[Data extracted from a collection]

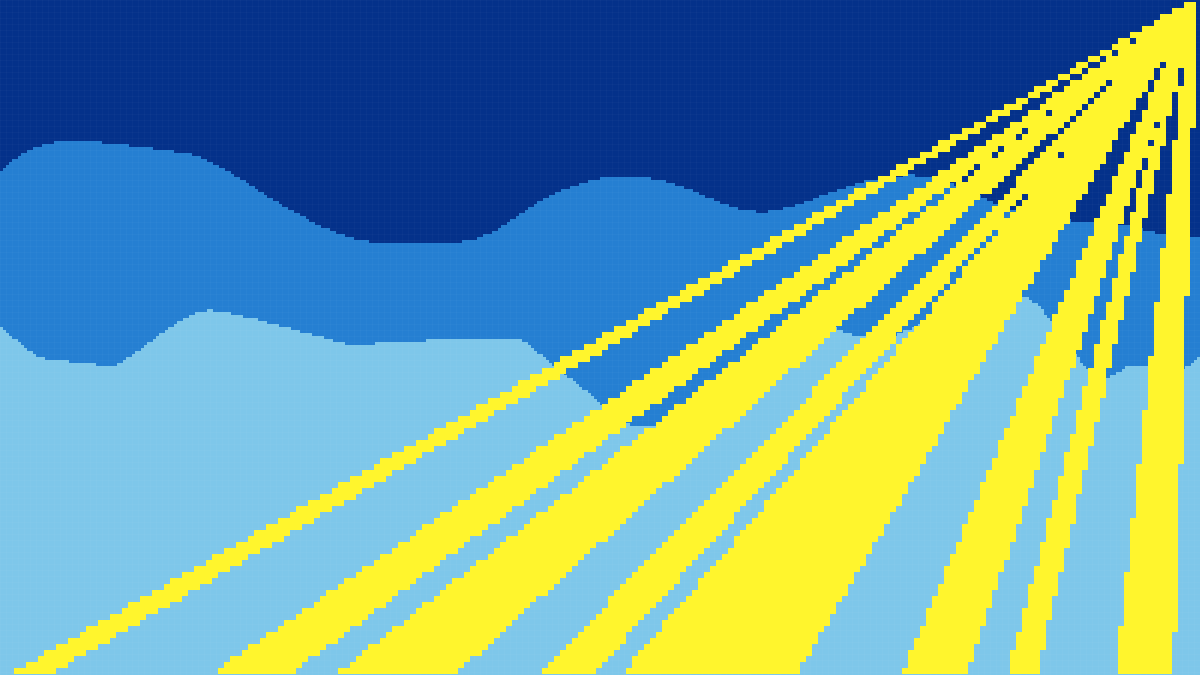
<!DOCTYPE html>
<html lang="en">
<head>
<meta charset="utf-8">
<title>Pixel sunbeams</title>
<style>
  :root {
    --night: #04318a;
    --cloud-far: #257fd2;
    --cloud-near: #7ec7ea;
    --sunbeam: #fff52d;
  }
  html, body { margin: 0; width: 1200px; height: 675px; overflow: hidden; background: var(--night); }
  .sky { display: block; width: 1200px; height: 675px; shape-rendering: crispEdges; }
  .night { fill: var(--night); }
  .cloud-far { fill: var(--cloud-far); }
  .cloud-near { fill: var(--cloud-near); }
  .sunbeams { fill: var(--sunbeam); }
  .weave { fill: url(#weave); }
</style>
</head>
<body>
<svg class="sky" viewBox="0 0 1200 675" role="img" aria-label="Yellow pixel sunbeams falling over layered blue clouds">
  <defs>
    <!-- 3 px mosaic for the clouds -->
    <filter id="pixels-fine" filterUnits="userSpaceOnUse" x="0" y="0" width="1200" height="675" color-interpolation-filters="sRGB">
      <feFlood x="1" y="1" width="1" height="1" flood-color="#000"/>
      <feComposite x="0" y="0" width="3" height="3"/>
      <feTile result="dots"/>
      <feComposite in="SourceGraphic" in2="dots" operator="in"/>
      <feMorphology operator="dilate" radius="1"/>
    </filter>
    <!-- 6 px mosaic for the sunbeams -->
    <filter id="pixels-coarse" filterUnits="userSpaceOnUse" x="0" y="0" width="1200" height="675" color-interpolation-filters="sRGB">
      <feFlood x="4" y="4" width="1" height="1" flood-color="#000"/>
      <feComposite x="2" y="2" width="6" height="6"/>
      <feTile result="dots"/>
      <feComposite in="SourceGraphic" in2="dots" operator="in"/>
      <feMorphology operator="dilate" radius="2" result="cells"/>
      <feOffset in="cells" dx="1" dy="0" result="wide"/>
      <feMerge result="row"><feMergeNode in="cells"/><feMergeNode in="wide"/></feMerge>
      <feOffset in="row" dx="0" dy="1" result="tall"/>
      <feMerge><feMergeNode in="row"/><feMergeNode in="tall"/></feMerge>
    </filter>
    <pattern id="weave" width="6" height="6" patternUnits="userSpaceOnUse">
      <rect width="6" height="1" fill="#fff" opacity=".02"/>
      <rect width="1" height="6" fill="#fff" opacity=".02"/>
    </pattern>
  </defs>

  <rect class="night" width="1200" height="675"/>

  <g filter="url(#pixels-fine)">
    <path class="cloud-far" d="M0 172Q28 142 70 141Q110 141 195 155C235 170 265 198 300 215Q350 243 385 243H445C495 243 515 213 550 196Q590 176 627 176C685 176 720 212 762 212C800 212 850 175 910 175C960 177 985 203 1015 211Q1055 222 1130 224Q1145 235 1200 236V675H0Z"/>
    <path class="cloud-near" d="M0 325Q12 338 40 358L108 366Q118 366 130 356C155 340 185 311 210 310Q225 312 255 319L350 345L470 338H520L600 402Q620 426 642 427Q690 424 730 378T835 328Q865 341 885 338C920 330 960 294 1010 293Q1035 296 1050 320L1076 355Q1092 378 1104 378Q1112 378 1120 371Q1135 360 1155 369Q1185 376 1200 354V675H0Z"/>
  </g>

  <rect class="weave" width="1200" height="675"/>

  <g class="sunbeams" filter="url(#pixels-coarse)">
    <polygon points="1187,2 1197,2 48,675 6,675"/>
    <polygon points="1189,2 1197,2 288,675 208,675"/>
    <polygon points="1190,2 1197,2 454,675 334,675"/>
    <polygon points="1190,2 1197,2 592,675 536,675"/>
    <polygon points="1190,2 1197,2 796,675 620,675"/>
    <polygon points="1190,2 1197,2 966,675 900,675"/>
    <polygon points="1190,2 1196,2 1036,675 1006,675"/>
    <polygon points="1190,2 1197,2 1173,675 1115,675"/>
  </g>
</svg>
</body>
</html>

**Brief:** Write out every line of the entries above exactly, and omit their pictures.

**Solved exercise:**
<!DOCTYPE html>
<html lang="en">
<head>
<meta charset="utf-8">
<title>Pixel sunbeams</title>
<style>
  :root {
    --night: #04318a;
    --cloud-far: #257fd2;
    --cloud-near: #7ec7ea;
    --sunbeam: #fff52d;
  }
  html, body { margin: 0; width: 1200px; height: 675px; overflow: hidden; background: var(--night); }
  .sky { display: block; width: 1200px; height: 675px; shape-rendering: crispEdges; }
  .night { fill: var(--night); }
  .cloud-far { fill: var(--cloud-far); }
  .cloud-near { fill: var(--cloud-near); }
  .sunbeams { fill: var(--sunbeam); }
  .weave { fill: url(#weave); }
</style>
</head>
<body>
<svg class="sky" viewBox="0 0 1200 675" role="img" aria-label="Yellow pixel sunbeams falling over layered blue clouds">
  <defs>
    <!-- 3 px mosaic for the clouds -->
    <filter id="pixels-fine" filterUnits="userSpaceOnUse" x="0" y="0" width="1200" height="675" color-interpolation-filters="sRGB">
      <feFlood x="1" y="1" width="1" height="1" flood-color="#000"/>
      <feComposite x="0" y="0" width="3" height="3"/>
      <feTile result="dots"/>
      <feComposite in="SourceGraphic" in2="dots" operator="in"/>
      <feMorphology operator="dilate" radius="1"/>
    </filter>
    <!-- 6 px mosaic for the sunbeams -->
    <filter id="pixels-coarse" filterUnits="userSpaceOnUse" x="0" y="0" width="1200" height="675" color-interpolation-filters="sRGB">
      <feFlood x="4" y="4" width="1" height="1" flood-color="#000"/>
      <feComposite x="2" y="2" width="6" height="6"/>
      <feTile result="dots"/>
      <feComposite in="SourceGraphic" in2="dots" operator="in"/>
      <feMorphology operator="dilate" radius="2" result="cells"/>
      <feOffset in="cells" dx="1" dy="0" result="wide"/>
      <feMerge result="row"><feMergeNode in="cells"/><feMergeNode in="wide"/></feMerge>
      <feOffset in="row" dx="0" dy="1" result="tall"/>
      <feMerge><feMergeNode in="row"/><feMergeNode in="tall"/></feMerge>
    </filter>
    <pattern id="weave" width="6" height="6" patternUnits="userSpaceOnUse">
      <rect width="6" height="1" fill="#fff" opacity=".02"/>
      <rect width="1" height="6" fill="#fff" opacity=".02"/>
    </pattern>
  </defs>

  <rect class="night" width="1200" height="675"/>

  <g filter="url(#pixels-fine)">
    <path class="cloud-far" d="M0 172Q28 142 70 141Q110 141 195 155C235 170 265 198 300 215Q350 243 385 243H445C495 243 515 213 550 196Q590 176 627 176C685 176 720 212 762 212C800 212 850 175 910 175C960 177 985 203 1015 211Q1055 222 1130 224Q1145 235 1200 236V675H0Z"/>
    <path class="cloud-near" d="M0 325Q12 338 40 358L108 366Q118 366 130 356C155 340 185 311 210 310Q225 312 255 319L350 345L470 338H520L600 402Q620 426 642 427Q690 424 730 378T835 328Q865 341 885 338C920 330 960 294 1010 293Q1035 296 1050 320L1076 355Q1092 378 1104 378Q1112 378 1120 371Q1135 360 1155 369Q1185 376 1200 354V675H0Z"/>
  </g>

  <rect class="weave" width="1200" height="675"/>

  <g class="sunbeams" filter="url(#pixels-coarse)">
    <polygon points="1187,2 1197,2 48,675 6,675"/>
    <polygon points="1189,2 1197,2 288,675 208,675"/>
    <polygon points="1190,2 1197,2 454,675 334,675"/>
    <polygon points="1190,2 1197,2 592,675 536,675"/>
    <polygon points="1190,2 1197,2 796,675 620,675"/>
    <polygon points="1190,2 1197,2 966,675 900,675"/>
    <polygon points="1190,2 1196,2 1036,675 1006,675"/>
    <polygon points="1190,2 1197,2 1173,675 1115,675"/>
  </g>
</svg>
</body>
</html>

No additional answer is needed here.